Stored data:
=-=-=-=-=

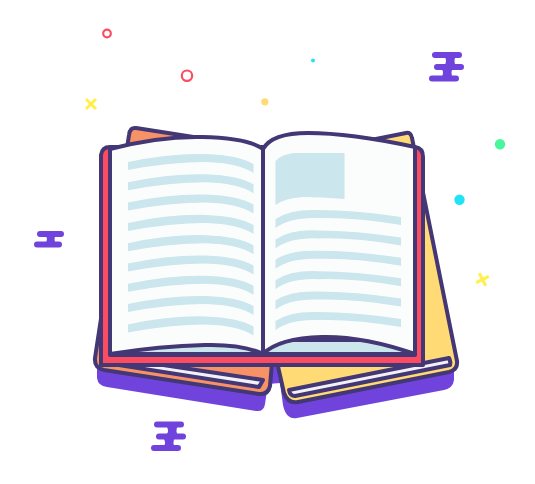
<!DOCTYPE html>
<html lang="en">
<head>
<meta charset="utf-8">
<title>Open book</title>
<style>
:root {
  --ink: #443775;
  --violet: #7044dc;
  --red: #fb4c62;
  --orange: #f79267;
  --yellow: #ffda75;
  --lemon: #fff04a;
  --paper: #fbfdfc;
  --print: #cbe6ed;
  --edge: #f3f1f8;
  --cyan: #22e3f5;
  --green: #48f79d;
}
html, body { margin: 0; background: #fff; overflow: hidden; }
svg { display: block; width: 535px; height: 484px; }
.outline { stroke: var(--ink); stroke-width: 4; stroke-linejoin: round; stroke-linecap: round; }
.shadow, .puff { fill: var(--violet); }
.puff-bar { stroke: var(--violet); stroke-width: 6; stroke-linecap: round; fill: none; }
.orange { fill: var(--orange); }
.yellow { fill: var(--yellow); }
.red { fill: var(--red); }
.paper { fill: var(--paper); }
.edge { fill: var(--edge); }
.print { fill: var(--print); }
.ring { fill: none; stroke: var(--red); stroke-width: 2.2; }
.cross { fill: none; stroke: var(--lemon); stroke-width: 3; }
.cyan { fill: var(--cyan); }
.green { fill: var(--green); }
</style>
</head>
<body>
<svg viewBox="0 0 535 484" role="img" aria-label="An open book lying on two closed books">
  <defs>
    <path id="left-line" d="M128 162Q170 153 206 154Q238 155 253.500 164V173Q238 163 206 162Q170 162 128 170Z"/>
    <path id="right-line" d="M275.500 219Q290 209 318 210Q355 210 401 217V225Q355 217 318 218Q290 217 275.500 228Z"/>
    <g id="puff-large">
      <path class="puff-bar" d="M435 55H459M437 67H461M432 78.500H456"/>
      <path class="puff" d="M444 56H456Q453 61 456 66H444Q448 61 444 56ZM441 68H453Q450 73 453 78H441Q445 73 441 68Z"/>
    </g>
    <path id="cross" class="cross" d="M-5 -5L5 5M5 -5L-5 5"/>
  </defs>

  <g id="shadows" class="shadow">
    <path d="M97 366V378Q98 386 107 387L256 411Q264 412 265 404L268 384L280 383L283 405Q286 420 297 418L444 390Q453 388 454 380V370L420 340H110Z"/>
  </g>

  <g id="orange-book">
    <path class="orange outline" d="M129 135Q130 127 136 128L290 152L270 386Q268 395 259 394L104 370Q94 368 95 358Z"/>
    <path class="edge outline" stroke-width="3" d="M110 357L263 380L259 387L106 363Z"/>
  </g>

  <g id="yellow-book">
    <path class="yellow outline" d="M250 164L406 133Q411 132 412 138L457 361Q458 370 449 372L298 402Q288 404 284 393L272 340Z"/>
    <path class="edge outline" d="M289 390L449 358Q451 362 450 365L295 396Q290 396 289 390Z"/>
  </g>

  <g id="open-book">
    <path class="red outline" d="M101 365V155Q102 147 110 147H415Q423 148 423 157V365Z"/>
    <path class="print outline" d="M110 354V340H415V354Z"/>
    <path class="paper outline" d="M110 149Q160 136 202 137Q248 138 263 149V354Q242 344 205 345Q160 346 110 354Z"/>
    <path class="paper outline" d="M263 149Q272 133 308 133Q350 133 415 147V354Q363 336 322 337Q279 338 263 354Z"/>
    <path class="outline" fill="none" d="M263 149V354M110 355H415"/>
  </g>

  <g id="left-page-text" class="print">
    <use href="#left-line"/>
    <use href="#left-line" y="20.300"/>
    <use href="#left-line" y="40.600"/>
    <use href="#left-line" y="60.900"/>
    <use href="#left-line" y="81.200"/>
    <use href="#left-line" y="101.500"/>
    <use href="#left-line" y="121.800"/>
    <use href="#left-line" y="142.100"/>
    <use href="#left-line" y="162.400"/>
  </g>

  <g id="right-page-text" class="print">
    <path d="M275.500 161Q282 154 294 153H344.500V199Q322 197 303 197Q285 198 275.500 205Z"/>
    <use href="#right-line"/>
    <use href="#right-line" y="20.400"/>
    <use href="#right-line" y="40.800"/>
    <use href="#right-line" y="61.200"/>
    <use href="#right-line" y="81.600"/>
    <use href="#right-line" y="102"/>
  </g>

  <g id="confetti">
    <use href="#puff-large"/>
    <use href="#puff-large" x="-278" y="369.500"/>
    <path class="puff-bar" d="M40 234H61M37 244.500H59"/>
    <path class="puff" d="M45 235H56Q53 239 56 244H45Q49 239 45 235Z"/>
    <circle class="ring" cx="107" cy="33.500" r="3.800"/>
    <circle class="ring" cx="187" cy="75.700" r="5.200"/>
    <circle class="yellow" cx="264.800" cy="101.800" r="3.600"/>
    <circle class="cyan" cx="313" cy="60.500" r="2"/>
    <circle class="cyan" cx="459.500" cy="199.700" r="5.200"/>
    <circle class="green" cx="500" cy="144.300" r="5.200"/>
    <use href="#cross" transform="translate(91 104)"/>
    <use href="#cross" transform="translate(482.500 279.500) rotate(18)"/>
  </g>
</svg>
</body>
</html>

=-=-=-=-=

Assigned task:
The word to find is "transform". Copy every line of the records that holds it.

Task solution:
    <use href="#cross" transform="translate(91 104)"/>
    <use href="#cross" transform="translate(482.500 279.500) rotate(18)"/>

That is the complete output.